*AIM OF THE EXERCISE*: In the entries below, how many lines contain "NAVY"? Answer with the number and nothing else.

*INFORMATION SHOWN*:

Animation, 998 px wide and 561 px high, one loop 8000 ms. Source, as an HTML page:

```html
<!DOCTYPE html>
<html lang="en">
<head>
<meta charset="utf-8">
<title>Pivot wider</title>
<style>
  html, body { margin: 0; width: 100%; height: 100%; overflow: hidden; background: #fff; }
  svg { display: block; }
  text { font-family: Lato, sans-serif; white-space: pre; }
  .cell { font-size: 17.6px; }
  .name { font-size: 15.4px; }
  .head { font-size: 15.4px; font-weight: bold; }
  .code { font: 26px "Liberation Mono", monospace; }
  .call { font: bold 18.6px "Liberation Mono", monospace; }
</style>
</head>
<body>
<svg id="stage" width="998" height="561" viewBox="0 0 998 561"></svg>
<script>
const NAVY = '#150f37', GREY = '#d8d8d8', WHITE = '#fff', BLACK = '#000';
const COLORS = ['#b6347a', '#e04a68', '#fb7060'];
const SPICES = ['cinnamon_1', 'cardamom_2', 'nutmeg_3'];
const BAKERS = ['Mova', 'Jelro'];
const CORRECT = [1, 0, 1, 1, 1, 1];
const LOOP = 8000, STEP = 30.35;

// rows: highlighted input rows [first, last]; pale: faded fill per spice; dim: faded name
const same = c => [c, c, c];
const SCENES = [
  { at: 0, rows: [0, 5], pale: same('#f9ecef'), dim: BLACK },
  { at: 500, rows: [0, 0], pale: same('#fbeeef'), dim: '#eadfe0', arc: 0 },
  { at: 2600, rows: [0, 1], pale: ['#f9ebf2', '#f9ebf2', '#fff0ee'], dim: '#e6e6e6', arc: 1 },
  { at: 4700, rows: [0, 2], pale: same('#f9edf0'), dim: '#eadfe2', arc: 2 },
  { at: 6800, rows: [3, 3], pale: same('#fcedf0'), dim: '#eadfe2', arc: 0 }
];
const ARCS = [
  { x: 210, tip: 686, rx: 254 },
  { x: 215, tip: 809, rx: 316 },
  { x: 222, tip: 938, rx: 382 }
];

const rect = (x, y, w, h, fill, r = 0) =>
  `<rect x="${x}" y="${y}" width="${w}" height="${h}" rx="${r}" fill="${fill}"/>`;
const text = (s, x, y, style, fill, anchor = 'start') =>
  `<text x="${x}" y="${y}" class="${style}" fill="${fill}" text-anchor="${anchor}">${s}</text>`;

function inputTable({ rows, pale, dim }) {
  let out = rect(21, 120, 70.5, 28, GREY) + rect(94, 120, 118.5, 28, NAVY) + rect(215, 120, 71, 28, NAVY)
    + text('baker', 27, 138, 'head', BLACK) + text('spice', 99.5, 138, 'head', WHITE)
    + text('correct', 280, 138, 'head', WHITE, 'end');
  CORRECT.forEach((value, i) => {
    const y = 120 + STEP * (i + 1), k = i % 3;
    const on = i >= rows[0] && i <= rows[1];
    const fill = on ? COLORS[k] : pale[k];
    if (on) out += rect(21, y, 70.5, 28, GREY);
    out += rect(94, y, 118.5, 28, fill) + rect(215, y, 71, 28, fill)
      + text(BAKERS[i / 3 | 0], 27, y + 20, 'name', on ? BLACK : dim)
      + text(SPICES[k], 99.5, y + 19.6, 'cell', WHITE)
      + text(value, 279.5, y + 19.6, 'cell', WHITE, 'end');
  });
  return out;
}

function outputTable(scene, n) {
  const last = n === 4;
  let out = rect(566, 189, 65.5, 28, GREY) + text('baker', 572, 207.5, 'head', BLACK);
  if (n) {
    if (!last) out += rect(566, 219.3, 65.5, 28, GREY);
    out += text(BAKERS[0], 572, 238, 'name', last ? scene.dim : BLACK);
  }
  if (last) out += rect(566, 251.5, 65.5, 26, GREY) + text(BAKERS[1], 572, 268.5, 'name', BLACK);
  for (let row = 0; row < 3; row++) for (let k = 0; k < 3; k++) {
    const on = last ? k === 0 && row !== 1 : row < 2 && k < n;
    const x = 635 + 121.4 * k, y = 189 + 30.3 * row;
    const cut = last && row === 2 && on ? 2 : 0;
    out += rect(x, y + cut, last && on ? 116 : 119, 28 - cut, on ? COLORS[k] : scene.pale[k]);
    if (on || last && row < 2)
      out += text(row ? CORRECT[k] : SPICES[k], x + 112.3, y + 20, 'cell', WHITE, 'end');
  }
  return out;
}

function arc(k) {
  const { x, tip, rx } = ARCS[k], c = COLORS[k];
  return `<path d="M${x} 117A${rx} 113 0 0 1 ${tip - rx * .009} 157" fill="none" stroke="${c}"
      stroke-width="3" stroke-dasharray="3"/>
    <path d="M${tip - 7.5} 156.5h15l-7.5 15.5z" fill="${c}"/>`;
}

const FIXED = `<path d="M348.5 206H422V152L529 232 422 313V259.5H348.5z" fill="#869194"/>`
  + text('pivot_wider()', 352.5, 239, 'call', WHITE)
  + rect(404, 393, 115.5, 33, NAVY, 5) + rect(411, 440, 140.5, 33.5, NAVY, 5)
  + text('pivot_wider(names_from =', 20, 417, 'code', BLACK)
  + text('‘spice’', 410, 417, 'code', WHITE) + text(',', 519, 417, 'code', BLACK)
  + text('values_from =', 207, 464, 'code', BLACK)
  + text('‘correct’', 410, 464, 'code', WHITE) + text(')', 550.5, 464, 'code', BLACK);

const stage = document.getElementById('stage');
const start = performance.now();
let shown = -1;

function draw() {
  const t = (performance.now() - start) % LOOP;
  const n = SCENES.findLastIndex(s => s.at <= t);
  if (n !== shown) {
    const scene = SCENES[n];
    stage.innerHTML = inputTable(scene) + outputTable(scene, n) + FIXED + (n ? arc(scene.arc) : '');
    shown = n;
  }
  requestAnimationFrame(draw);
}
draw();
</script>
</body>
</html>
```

*RESPONSE BOX*: 3